denture framework. J Prosthet Dent 2006; 96: 96-99.
19.Inokoshi M, Kanazawa M,
Minakuchi S. Evaluation of a complete denture trial method applying rapid
prototyping. Dent Mater J 2012; 31: 40-46.
By Dr. Sawsan Nasreddine,Dr. Fida Sayah, Dr. Fady Kassir, and Pr. Mounir Doumit, of the Lebanese University, School of Dentistry
Discoloration of the tooth can erode the sparkle from a smile. There are many factors that contribute to tooth staining. It is important to understand that in some cases staining can be prevented but in others it cannot. There are two types of tooth discoloration: extrinsic which affects teeth from the outside and intrinsic which affects the teeth from the inside. The purpose of this article is to review literature on the etiologies and classification of tooth staining and discoloration. Key words: Etiology, classification, extrinsic discoloration, intrinsic discoloration
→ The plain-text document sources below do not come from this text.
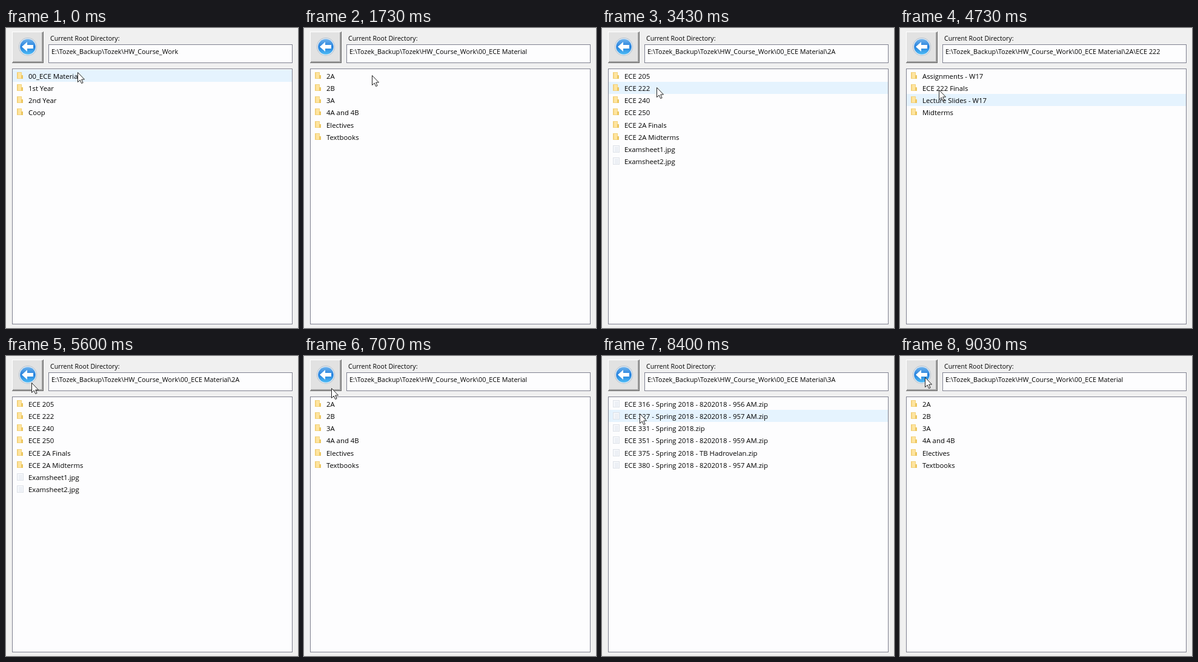
Animation of 482x496 px, one loop 9060 ms. Source, as an HTML page with a canvas:

```html
<!DOCTYPE html>
<html lang="en">
<head>
<meta charset="utf-8">
<title>Directory browser</title>
<style>
  html, body { margin: 0; width: 100%; height: 100%; overflow: hidden; background: #f0f0f0; }
  canvas { display: block; }
</style>
</head>
<body>
<canvas id="stage" width="482" height="496"></canvas>
<script>
const ctx = document.getElementById('stage').getContext('2d');
const LOOP = 9060;
const ROW_TOP = 69, ROW_HEIGHT = 20.15;
const HOVER_LAG = 40;
const ROOT = 'E:\\Tozek_Backup\\Tozek\\HW_Course_Work';

const zipName = (course, note) => `ECE ${course} - Spring 2018${note}.zip`;
const stamp = minute => ` - 8202018 - ${minute} AM`;

const folders = {
  root: { path: '', items: ['00_ECE Material', '1st Year', '2nd Year', 'Coop'] },
  material: {
    path: '\\00_ECE Material',
    items: ['2A', '2B', '3A', '4A and 4B', 'Electives', 'Textbooks']
  },
  term2A: {
    path: '\\00_ECE Material\\2A',
    items: ['ECE 205', 'ECE 222', 'ECE 240', 'ECE 250', 'ECE 2A Finals',
      'ECE 2A Midterms', 'Examsheet1.jpg', 'Examsheet2.jpg']
  },
  course: {
    path: '\\00_ECE Material\\2A\\ECE 222',
    items: ['Assignments - W17', 'ECE 222 Finals', 'Lecture Slides - W17', 'Midterms']
  },
  term3A: {
    path: '\\00_ECE Material\\3A',
    items: [zipName(316, stamp(956)), zipName(327, stamp(957)), zipName(331, ''),
      zipName(351, stamp(959)), zipName(375, ' - TB Hadrovelan'), zipName(380, stamp(957))]
  }
};

const visits = [
  { at: 0, name: 'root' },
  { at: 1450, name: 'material' },
  { at: 2650, name: 'term2A' },
  { at: 4060, name: 'course' },
  { at: 5450, name: 'term2A' },
  { at: 6050, name: 'material' },
  { at: 7750, name: 'term3A' },
  { at: 8900, name: 'material' }
];

// The pointer rests between eased moves.
const onRow = (x, row) => ({ x, y: ROW_TOP + 9 + row * ROW_HEIGHT });
const start = { x: 118, y: 73 };
const moves = [
  { at: 200, span: 900, to: onRow(112, 0) },
  { at: 1740, span: 500, to: onRow(88, 0) },
  { at: 3100, span: 330, to: onRow(90, 1) },
  { at: 4200, span: 420, to: onRow(74, 2.5) },
  { at: 4620, span: 300, to: { x: 42, y: 44 } },
  { at: 6980, span: 420, to: onRow(70, 2) },
  { at: 8280, span: 350, to: { x: 41, y: 35 } }
];

const mix = (a, b, k) => a + (b - a) * k;

function ease(k) {
  const c = Math.min(1, Math.max(0, k));
  return c * c * (3 - 2 * c);
}

function pointerAt(time) {
  return moves.reduce((p, { at, span, to }) => {
    const k = ease((time - at) / span);
    return { x: mix(p.x, to.x, k), y: mix(p.y, to.y, k) };
  }, start);
}

// A freshly opened folder has no hovered row until the pointer moves.
function hoveredRow(time, openedAt, count) {
  const p = pointerAt(time - HOVER_LAG);
  const opened = pointerAt(openedAt);
  if (openedAt > 0 && Math.hypot(p.x - opened.x, p.y - opened.y) < 1) return -1;
  const row = Math.floor((p.y - ROW_TOP) / ROW_HEIGHT);
  return row < count ? row : -1;
}

function fill(color, x, y, w, h) {
  ctx.fillStyle = color;
  ctx.fillRect(x, y, w, h);
}

function text(value, x, y, size) {
  ctx.font = `${size}px "Open Sans", "Noto Sans", sans-serif`;
  ctx.fillStyle = '#000';
  ctx.fillText(value, x, y);
}

function box(x, y, w, h) {
  fill('#7f8190', x, y, w, h);
  fill('#fdfdfe', x + 1, y + 1, w - 2, h - 2);
}

function disc(radius, color) {
  ctx.beginPath();
  ctx.arc(36, 31, radius, 0, Math.PI * 2);
  ctx.fillStyle = color;
  ctx.fill();
}

function backButton() {
  fill('#696969', 10, 6, 52, 52);
  fill('#ffffff', 10, 6, 51, 51);
  fill('#a0a0a0', 11, 7, 50, 50);
  fill('#e2e2e2', 11, 7, 48, 48);

  const blue = ctx.createLinearGradient(0, 18, 0, 44);
  blue.addColorStop(0, '#6fb4ee');
  blue.addColorStop(0.5, '#2580dc');
  blue.addColorStop(1, '#4fbdf6');
  disc(15, '#b4c0cc');
  disc(14, '#e6eef6');
  disc(12.8, blue);

  const arrow = new Path2D('M26 31 l9 -8 v5 h10 v6 h-10 v5 z');
  ctx.fillStyle = '#fff';
  ctx.fill(arrow);
}

function folderIcon(y) {
  fill('#f3d27c', 18, y, 8, 11);
  fill('#ffe5a0', 20, y + 1, 5, 9);
  fill('#ecc660', 25, y + 5, 3, 6);
}

function fileIcon(y) {
  fill('#dde1e8', 18, y, 11, 12);
  fill('#f6f8fb', 19, y + 1, 9, 10);
  for (let line = 3; line < 10; line += 2) fill('#e3e8f0', 21, y + line, 6, 1);
}

function pointer({ x, y }) {
  const shape = new Path2D('M0 0 v16 l3.7 -3.5 l2.5 5.5 l2.4 -1 l-2.4 -5.5 h4.8 z');
  ctx.save();
  ctx.translate(Math.round(x) + 0.5, Math.round(y) + 0.5);
  ctx.fillStyle = '#fff';
  ctx.fill(shape);
  ctx.strokeStyle = '#222';
  ctx.stroke(shape);
  ctx.restore();
}

function draw(time) {
  const { at, name } = visits.filter(visit => visit.at <= time).pop();
  const { path, items } = folders[name];

  fill('#f0f0f0', 0, 0, 482, 496);
  backButton();
  text('Current Root Directory:', 73, 21, 10.6);
  box(70, 27, 403, 31);
  text(ROOT + path, 75, 42.5, 10.8);
  box(10, 67, 463, 423);

  const rowTop = row => Math.round(ROW_TOP + row * ROW_HEIGHT);
  const hovered = hoveredRow(time, at, items.length);
  if (hovered >= 0) fill('#e5f3fe', 11, rowTop(hovered), 461, 20);

  items.forEach((item, row) => {
    const icon = /\.(zip|jpg)$/.test(item) ? fileIcon : folderIcon;
    icon(rowTop(row) + 4);
    text(item, 37, rowTop(row) + 15, 11.35);
  });

  pointer(pointerAt(time));
}

const started = performance.now();
function tick() {
  draw((performance.now() - started) % LOOP);
  requestAnimationFrame(tick);
}
tick();
</script>
</body>
</html>
```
Introduction The appearance of the dentition is of concern to a large number of people seeking dental treatment and the color of the teeth is of particular cosmetic importance. Tooth discoloration is usually esthetically displeasing and p…
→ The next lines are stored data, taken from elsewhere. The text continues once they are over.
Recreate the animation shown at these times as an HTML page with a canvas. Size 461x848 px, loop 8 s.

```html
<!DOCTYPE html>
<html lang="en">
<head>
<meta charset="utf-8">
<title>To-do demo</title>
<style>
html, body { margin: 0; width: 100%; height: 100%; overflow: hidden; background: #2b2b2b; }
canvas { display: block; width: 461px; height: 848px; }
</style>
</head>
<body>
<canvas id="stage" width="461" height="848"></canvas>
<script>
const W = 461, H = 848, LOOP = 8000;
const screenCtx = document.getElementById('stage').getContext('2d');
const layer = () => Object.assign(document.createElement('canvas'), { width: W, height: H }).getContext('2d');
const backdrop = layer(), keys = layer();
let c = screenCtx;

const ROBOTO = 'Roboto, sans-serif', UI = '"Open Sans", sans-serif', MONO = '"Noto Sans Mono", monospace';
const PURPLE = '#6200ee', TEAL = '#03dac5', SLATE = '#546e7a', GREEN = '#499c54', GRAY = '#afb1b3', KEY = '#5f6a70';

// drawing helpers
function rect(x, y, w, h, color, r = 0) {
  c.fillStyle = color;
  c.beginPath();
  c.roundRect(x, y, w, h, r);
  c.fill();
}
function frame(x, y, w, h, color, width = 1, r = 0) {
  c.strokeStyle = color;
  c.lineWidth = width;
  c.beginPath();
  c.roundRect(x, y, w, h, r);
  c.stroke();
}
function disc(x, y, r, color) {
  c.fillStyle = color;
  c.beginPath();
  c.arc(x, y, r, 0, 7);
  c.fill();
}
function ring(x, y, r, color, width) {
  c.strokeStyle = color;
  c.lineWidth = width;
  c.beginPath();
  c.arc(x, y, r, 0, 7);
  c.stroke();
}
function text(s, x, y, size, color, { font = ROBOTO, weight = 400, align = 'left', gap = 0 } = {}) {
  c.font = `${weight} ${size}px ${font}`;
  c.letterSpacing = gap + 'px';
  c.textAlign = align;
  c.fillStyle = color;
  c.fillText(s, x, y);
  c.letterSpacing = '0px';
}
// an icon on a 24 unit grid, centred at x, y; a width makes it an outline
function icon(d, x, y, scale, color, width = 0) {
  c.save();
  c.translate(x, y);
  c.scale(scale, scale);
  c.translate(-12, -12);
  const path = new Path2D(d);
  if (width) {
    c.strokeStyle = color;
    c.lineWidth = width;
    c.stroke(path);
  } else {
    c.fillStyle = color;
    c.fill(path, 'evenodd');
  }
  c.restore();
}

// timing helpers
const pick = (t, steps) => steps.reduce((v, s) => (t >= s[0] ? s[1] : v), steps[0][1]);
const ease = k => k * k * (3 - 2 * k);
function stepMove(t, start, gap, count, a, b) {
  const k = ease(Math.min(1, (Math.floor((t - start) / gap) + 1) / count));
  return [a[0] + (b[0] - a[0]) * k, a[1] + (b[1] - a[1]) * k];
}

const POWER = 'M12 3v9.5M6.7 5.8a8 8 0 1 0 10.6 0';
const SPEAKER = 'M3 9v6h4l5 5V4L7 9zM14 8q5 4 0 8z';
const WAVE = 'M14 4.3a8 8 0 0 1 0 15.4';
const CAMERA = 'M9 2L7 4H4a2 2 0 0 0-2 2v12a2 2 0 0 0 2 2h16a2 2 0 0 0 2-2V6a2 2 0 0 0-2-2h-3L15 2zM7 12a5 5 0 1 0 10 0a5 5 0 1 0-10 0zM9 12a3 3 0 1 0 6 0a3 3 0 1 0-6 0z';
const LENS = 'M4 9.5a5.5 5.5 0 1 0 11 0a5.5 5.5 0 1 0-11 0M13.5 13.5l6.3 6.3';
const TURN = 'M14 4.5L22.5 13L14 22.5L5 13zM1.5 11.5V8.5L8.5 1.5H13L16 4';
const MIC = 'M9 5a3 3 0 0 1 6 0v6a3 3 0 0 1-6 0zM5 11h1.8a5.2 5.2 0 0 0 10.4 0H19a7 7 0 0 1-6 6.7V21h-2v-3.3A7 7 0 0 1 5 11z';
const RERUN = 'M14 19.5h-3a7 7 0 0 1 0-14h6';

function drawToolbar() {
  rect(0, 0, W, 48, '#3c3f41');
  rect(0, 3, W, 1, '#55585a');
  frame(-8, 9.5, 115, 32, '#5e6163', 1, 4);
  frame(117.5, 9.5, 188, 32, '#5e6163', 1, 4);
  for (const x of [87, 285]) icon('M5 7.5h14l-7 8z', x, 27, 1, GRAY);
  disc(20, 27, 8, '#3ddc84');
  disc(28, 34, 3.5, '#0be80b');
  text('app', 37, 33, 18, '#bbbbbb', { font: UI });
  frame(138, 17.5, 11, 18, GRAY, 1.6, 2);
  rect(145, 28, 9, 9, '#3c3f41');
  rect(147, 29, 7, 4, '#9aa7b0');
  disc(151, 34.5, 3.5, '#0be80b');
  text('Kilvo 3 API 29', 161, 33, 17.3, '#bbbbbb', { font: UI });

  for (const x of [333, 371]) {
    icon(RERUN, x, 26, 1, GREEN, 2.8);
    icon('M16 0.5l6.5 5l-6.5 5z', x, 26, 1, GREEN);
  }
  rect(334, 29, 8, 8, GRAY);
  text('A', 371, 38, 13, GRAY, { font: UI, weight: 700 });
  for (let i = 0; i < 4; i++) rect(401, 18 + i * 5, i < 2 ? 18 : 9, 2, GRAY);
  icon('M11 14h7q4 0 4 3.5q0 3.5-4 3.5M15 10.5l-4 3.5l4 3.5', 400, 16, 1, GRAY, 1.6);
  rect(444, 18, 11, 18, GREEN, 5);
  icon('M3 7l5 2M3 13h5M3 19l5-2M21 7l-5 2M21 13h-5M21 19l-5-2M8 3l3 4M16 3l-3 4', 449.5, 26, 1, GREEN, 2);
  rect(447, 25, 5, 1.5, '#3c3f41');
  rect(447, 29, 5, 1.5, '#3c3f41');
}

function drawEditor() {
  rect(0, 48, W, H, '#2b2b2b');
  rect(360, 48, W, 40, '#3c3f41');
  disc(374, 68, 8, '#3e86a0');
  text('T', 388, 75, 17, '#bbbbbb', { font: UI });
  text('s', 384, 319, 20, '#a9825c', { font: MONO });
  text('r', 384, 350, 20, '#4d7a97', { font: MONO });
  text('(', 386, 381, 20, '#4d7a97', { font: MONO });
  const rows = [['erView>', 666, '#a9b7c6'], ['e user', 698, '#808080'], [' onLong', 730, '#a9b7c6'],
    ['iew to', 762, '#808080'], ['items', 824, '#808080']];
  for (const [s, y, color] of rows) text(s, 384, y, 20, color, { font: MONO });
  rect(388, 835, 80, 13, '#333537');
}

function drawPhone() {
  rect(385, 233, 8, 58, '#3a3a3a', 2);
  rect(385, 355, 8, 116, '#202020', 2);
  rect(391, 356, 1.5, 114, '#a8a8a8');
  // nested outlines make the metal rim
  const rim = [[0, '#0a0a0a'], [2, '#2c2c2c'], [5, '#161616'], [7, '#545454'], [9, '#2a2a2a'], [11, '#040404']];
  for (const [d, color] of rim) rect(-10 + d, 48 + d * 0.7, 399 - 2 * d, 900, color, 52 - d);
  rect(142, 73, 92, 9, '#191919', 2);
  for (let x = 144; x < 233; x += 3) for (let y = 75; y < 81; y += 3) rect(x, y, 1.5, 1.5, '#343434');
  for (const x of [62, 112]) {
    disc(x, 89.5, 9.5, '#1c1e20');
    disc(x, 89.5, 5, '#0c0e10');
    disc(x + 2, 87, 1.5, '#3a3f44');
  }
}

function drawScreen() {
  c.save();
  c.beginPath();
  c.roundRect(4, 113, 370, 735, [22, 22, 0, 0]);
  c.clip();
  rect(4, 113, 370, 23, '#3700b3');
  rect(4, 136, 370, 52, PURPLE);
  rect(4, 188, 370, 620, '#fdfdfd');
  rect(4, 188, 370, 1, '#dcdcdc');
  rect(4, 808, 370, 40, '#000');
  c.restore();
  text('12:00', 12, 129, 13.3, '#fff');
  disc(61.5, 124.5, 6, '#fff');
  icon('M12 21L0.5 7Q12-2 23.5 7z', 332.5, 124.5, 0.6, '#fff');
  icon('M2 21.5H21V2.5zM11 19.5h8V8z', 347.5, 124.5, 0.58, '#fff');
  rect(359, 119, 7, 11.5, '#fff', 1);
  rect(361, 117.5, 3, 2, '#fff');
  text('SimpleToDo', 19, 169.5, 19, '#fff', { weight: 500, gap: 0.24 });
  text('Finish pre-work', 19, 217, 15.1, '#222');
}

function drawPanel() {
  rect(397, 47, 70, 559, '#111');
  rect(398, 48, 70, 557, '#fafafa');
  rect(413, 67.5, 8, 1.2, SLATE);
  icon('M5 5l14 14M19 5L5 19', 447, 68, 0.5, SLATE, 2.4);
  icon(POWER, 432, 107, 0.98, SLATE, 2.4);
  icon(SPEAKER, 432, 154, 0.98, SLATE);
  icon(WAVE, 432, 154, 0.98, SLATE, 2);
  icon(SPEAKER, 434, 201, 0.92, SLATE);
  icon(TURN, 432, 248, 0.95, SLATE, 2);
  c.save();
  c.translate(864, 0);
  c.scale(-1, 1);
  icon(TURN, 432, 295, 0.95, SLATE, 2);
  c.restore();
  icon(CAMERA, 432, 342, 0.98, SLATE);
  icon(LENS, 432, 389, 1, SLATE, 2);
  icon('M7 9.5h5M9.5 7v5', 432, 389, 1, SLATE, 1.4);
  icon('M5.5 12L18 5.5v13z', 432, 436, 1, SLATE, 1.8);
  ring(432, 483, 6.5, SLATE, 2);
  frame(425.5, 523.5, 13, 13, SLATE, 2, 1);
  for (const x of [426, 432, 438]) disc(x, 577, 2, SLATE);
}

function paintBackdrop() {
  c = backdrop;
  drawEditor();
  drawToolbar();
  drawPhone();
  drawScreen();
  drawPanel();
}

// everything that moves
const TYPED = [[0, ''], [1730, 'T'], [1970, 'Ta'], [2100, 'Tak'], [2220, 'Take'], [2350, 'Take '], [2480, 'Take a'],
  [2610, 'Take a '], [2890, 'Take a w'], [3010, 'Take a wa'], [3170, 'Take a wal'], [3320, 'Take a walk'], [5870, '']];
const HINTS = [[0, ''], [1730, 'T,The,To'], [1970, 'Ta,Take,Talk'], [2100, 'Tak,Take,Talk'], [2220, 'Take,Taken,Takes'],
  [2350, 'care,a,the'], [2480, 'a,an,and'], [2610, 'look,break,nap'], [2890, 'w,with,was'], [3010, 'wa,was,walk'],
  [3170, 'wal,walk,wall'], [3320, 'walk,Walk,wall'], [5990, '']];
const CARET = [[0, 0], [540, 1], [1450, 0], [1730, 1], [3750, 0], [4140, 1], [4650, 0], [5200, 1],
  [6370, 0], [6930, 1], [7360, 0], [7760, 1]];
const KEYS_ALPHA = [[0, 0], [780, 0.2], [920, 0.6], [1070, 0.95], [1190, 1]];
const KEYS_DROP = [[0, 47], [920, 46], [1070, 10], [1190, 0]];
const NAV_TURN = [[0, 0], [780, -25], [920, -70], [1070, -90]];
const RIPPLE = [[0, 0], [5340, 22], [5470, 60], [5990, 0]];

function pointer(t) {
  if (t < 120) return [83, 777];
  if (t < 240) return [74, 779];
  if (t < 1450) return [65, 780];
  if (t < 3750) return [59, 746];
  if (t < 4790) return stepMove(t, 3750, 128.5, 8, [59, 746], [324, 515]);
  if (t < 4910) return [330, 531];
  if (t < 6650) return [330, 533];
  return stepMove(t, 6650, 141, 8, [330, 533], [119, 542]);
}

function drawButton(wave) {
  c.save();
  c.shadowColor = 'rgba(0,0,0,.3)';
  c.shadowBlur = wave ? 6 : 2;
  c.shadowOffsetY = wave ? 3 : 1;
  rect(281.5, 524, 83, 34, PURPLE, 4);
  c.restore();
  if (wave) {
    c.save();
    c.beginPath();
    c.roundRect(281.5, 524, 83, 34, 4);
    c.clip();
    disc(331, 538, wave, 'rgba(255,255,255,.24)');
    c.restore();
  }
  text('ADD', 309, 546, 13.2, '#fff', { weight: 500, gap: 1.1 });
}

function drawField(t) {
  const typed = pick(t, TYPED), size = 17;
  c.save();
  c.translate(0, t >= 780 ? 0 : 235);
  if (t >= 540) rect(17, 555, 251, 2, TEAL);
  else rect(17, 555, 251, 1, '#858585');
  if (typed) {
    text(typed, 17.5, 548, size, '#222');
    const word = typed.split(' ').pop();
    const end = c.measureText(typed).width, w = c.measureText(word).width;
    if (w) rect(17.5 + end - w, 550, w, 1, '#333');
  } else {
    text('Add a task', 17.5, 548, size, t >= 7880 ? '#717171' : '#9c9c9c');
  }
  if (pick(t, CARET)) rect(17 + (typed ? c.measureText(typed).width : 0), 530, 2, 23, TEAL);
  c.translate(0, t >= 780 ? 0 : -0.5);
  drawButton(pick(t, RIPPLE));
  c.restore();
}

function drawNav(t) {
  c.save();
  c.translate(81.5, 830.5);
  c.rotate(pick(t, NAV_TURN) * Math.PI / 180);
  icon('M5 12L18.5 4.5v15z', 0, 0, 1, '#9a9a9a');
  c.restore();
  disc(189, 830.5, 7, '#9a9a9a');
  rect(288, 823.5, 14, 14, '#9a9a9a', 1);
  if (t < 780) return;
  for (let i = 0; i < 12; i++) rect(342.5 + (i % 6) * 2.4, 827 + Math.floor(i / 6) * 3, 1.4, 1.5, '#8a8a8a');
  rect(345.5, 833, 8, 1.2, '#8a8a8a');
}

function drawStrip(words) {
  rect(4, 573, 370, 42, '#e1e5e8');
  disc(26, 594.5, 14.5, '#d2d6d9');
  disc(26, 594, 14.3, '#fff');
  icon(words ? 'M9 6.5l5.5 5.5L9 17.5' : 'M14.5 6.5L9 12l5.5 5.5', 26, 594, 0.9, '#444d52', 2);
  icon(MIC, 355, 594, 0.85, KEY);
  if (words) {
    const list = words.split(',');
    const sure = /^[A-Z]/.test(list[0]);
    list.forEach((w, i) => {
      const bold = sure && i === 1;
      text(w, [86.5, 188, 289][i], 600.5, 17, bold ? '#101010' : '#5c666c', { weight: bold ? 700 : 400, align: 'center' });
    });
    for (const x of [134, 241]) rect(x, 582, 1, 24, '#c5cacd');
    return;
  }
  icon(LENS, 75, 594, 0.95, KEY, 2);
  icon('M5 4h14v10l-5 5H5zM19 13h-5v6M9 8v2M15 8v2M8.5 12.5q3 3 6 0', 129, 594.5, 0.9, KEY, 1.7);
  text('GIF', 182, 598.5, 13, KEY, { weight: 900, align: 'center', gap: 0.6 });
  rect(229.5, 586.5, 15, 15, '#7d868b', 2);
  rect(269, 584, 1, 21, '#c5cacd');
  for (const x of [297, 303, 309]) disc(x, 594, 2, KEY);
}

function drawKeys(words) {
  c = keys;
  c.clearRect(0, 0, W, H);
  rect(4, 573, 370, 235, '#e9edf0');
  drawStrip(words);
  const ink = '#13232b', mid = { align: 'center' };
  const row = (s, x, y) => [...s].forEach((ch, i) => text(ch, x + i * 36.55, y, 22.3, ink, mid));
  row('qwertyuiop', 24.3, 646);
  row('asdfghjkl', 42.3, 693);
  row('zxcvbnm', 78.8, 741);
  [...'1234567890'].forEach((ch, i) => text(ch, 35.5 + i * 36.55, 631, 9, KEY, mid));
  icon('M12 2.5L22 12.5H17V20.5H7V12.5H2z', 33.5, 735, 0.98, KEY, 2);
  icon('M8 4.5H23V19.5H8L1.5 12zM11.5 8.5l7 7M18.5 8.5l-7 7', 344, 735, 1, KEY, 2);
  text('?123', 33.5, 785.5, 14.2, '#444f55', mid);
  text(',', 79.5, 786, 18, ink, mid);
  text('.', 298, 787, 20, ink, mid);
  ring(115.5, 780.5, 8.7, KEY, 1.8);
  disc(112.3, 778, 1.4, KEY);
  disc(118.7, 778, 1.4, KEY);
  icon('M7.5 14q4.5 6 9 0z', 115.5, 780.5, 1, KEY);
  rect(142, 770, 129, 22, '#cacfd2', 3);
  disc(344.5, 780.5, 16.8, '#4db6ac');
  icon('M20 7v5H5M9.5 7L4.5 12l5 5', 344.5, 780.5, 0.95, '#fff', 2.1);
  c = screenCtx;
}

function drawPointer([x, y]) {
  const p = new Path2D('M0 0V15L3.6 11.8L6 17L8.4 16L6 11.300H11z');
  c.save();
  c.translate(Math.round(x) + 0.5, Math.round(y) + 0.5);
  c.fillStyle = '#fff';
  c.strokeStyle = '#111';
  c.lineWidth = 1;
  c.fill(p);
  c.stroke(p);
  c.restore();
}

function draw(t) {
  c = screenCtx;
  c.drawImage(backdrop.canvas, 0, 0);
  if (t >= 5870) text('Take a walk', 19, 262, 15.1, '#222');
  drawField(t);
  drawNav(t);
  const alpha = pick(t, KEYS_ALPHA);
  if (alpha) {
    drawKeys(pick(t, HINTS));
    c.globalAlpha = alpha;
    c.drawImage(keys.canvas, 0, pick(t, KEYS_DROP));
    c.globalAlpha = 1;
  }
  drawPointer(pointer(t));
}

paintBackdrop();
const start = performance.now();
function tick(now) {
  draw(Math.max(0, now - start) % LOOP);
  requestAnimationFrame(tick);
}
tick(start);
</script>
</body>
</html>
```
problem of inferior alveolar nerve involvement during surgical procedure of the
removal of lower third molars is often a source of litigations1,2,3.
At the same time the impact of this on a person’s quality of life should not be
or partial odontectomy reduces the likelihood of nerve injury by insuring
retention of the vital roots when they are close or associated with the
inferior alveolar nerve as evaluated by plain radiography or CBCT4,5.
method aims to remove only the crown part of an impacted mandibular third molar
while leaving the root and pulp undisturbed, thereby avoiding direct or
indirect damage to the inferior alveolar nerve6,7,8. Literature
so far has hailed its merits and many practitioners regularly use the approach
of coronectomy in order to minimise Inferior alveolar nerve injuries. This
technique got in lime light in last decade although r…